EXERCISE :: Please retype the entries exactly as they stand, leaving out any pictures.
START MATERIAL TO PROCESS
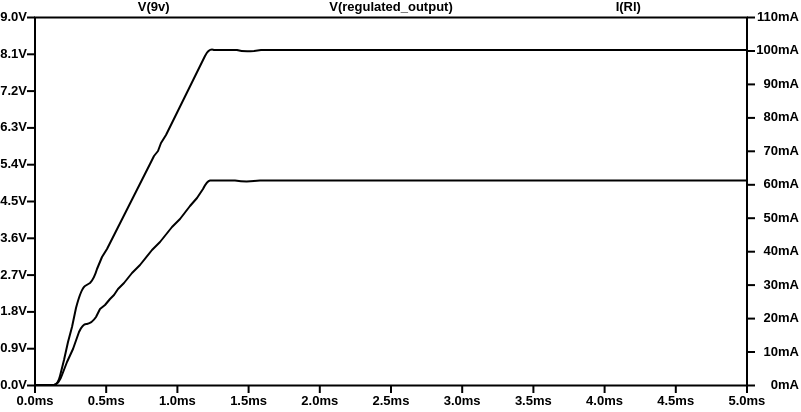
<!DOCTYPE html>
<html lang="en">
<head>
<meta charset="utf-8">
<title>Regulator start-up waveform</title>
<style>
:root { --ink: #000; --paper: #fff; }
* { box-sizing: border-box; margin: 0; padding: 0; }
body { background: var(--paper); overflow: hidden; }
.chart {
  position: relative;
  width: 801px; height: 412px;
  display: grid;
  grid-template-columns: 35px 712px 54px;
  grid-template-rows: 17px 368px 27px;
  overflow: hidden;
  background: var(--paper);
  color: var(--ink);
  font: bold 13px/14px "Liberation Sans", Arial, sans-serif;
  white-space: nowrap;
}
ol, ul { list-style: none; }
.traces {
  grid-area: 1 / 2;
  display: grid;
  grid-template-columns: repeat(3, 1fr);
  text-align: center;
}
.scale { display: flex; justify-content: space-between; }
.volts, .amps { flex-direction: column; margin: -7px 0; text-align: right; }
.volts { grid-area: 2 / 1; padding-right: 8px; }
.amps { grid-area: 2 / 3; padding-right: 2px; }
.time { grid-area: 3 / 2; padding-top: 9px; }
.time li { width: 0; display: flex; justify-content: center; }
.plot { position: absolute; inset: 0; fill: none; stroke: var(--ink); stroke-width: 2; }
.curve { stroke-linejoin: round; }
</style>
</head>
<body>
<main class="chart">
  <svg class="plot" width="801" height="412" viewBox="0 0 801 412" role="img" aria-label="Input and regulated voltage rising, then settling, over five milliseconds">
    <defs>
      <path id="left-tick" d="M27 0h8"/>
      <path id="right-tick" d="M747 0h8"/>
      <path id="time-tick" d="M0 385v8"/>
    </defs>
    <rect x="35" y="17.5" width="712" height="368"/>
    <g class="left-ticks">
      <use href="#left-tick" y="17.5"/><use href="#left-tick" y="54.3"/><use href="#left-tick" y="91.1"/><use href="#left-tick" y="127.9"/><use href="#left-tick" y="164.7"/><use href="#left-tick" y="201.5"/><use href="#left-tick" y="238.3"/><use href="#left-tick" y="275.1"/><use href="#left-tick" y="311.9"/><use href="#left-tick" y="348.7"/><use href="#left-tick" y="385.5"/>
    </g>
    <g class="right-ticks">
      <use href="#right-tick" y="17.5"/><use href="#right-tick" y="51"/><use href="#right-tick" y="84.4"/><use href="#right-tick" y="117.9"/><use href="#right-tick" y="151.3"/><use href="#right-tick" y="184.8"/><use href="#right-tick" y="218.2"/><use href="#right-tick" y="251.7"/><use href="#right-tick" y="285.1"/><use href="#right-tick" y="318.6"/><use href="#right-tick" y="352"/><use href="#right-tick" y="385.5"/>
    </g>
    <g class="time-ticks">
      <use href="#time-tick" x="35"/><use href="#time-tick" x="106.2"/><use href="#time-tick" x="177.4"/><use href="#time-tick" x="248.6"/><use href="#time-tick" x="319.8"/><use href="#time-tick" x="391"/><use href="#time-tick" x="462.2"/><use href="#time-tick" x="533.4"/><use href="#time-tick" x="604.6"/><use href="#time-tick" x="675.8"/><use href="#time-tick" x="747"/>
    </g>
    <path class="curve" d="M35 385H54Q58 384 60 376L64 360L68 342L72 327L76 308Q81 289 85 286L90 283Q94 279 97 269L102 257L107 249L150 164L154 156L158 151L161 143L166 135L205 56Q209 48 214 50L237 50Q243 52 254 51L261 50H747"/>
    <path class="curve" d="M35 385H54Q59 384 62 375L67 362L73 349L79 332Q83 323 87 324Q92 323 96 317L100 309L105 305L110 299L114 295L118 289L124 283L132 273L140 265L152 250L160 242L172 227L180 219L190 206L197 198L203 189Q207 181 210 180.5H235Q245 182 254 181L260 180.5H747"/>
  </svg>

  <ul class="traces">
    <li>V(9v)</li><li>V(regulated_output)</li><li>I(Rl)</li>
  </ul>
  <ol class="scale volts">
    <li>9.0V</li><li>8.1V</li><li>7.2V</li><li>6.3V</li><li>5.4V</li><li>4.5V</li><li>3.6V</li><li>2.7V</li><li>1.8V</li><li>0.9V</li><li>0.0V</li>
  </ol>
  <ol class="scale amps">
    <li>110mA</li><li>100mA</li><li>90mA</li><li>80mA</li><li>70mA</li><li>60mA</li><li>50mA</li><li>40mA</li><li>30mA</li><li>20mA</li><li>10mA</li><li>0mA</li>
  </ol>
  <ol class="scale time">
    <li>0.0ms</li><li>0.5ms</li><li>1.0ms</li><li>1.5ms</li><li>2.0ms</li><li>2.5ms</li><li>3.0ms</li><li>3.5ms</li><li>4.0ms</li><li>4.5ms</li><li>5.0ms</li>
  </ol>
</main>
</body>
</html>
END MATERIAL TO PROCESS
EXPECTED ANSWER ::
<!DOCTYPE html>
<html lang="en">
<head>
<meta charset="utf-8">
<title>Regulator start-up waveform</title>
<style>
:root { --ink: #000; --paper: #fff; }
* { box-sizing: border-box; margin: 0; padding: 0; }
body { background: var(--paper); overflow: hidden; }
.chart {
  position: relative;
  width: 801px; height: 412px;
  display: grid;
  grid-template-columns: 35px 712px 54px;
  grid-template-rows: 17px 368px 27px;
  overflow: hidden;
  background: var(--paper);
  color: var(--ink);
  font: bold 13px/14px "Liberation Sans", Arial, sans-serif;
  white-space: nowrap;
}
ol, ul { list-style: none; }
.traces {
  grid-area: 1 / 2;
  display: grid;
  grid-template-columns: repeat(3, 1fr);
  text-align: center;
}
.scale { display: flex; justify-content: space-between; }
.volts, .amps { flex-direction: column; margin: -7px 0; text-align: right; }
.volts { grid-area: 2 / 1; padding-right: 8px; }
.amps { grid-area: 2 / 3; padding-right: 2px; }
.time { grid-area: 3 / 2; padding-top: 9px; }
.time li { width: 0; display: flex; justify-content: center; }
.plot { position: absolute; inset: 0; fill: none; stroke: var(--ink); stroke-width: 2; }
.curve { stroke-linejoin: round; }
</style>
</head>
<body>
<main class="chart">
  <svg class="plot" width="801" height="412" viewBox="0 0 801 412" role="img" aria-label="Input and regulated voltage rising, then settling, over five milliseconds">
    <defs>
      <path id="left-tick" d="M27 0h8"/>
      <path id="right-tick" d="M747 0h8"/>
      <path id="time-tick" d="M0 385v8"/>
    </defs>
    <rect x="35" y="17.5" width="712" height="368"/>
    <g class="left-ticks">
      <use href="#left-tick" y="17.5"/><use href="#left-tick" y="54.3"/><use href="#left-tick" y="91.1"/><use href="#left-tick" y="127.9"/><use href="#left-tick" y="164.7"/><use href="#left-tick" y="201.5"/><use href="#left-tick" y="238.3"/><use href="#left-tick" y="275.1"/><use href="#left-tick" y="311.9"/><use href="#left-tick" y="348.7"/><use href="#left-tick" y="385.5"/>
    </g>
    <g class="right-ticks">
      <use href="#right-tick" y="17.5"/><use href="#right-tick" y="51"/><use href="#right-tick" y="84.4"/><use href="#right-tick" y="117.9"/><use href="#right-tick" y="151.3"/><use href="#right-tick" y="184.8"/><use href="#right-tick" y="218.2"/><use href="#right-tick" y="251.7"/><use href="#right-tick" y="285.1"/><use href="#right-tick" y="318.6"/><use href="#right-tick" y="352"/><use href="#right-tick" y="385.5"/>
    </g>
    <g class="time-ticks">
      <use href="#time-tick" x="35"/><use href="#time-tick" x="106.2"/><use href="#time-tick" x="177.4"/><use href="#time-tick" x="248.6"/><use href="#time-tick" x="319.8"/><use href="#time-tick" x="391"/><use href="#time-tick" x="462.2"/><use href="#time-tick" x="533.4"/><use href="#time-tick" x="604.6"/><use href="#time-tick" x="675.8"/><use href="#time-tick" x="747"/>
    </g>
    <path class="curve" d="M35 385H54Q58 384 60 376L64 360L68 342L72 327L76 308Q81 289 85 286L90 283Q94 279 97 269L102 257L107 249L150 164L154 156L158 151L161 143L166 135L205 56Q209 48 214 50L237 50Q243 52 254 51L261 50H747"/>
    <path class="curve" d="M35 385H54Q59 384 62 375L67 362L73 349L79 332Q83 323 87 324Q92 323 96 317L100 309L105 305L110 299L114 295L118 289L124 283L132 273L140 265L152 250L160 242L172 227L180 219L190 206L197 198L203 189Q207 181 210 180.5H235Q245 182 254 181L260 180.5H747"/>
  </svg>

  <ul class="traces">
    <li>V(9v)</li><li>V(regulated_output)</li><li>I(Rl)</li>
  </ul>
  <ol class="scale volts">
    <li>9.0V</li><li>8.1V</li><li>7.2V</li><li>6.3V</li><li>5.4V</li><li>4.5V</li><li>3.6V</li><li>2.7V</li><li>1.8V</li><li>0.9V</li><li>0.0V</li>
  </ol>
  <ol class="scale amps">
    <li>110mA</li><li>100mA</li><li>90mA</li><li>80mA</li><li>70mA</li><li>60mA</li><li>50mA</li><li>40mA</li><li>30mA</li><li>20mA</li><li>10mA</li><li>0mA</li>
  </ol>
  <ol class="scale time">
    <li>0.0ms</li><li>0.5ms</li><li>1.0ms</li><li>1.5ms</li><li>2.0ms</li><li>2.5ms</li><li>3.0ms</li><li>3.5ms</li><li>4.0ms</li><li>4.5ms</li><li>5.0ms</li>
  </ol>
</main>
</body>
</html>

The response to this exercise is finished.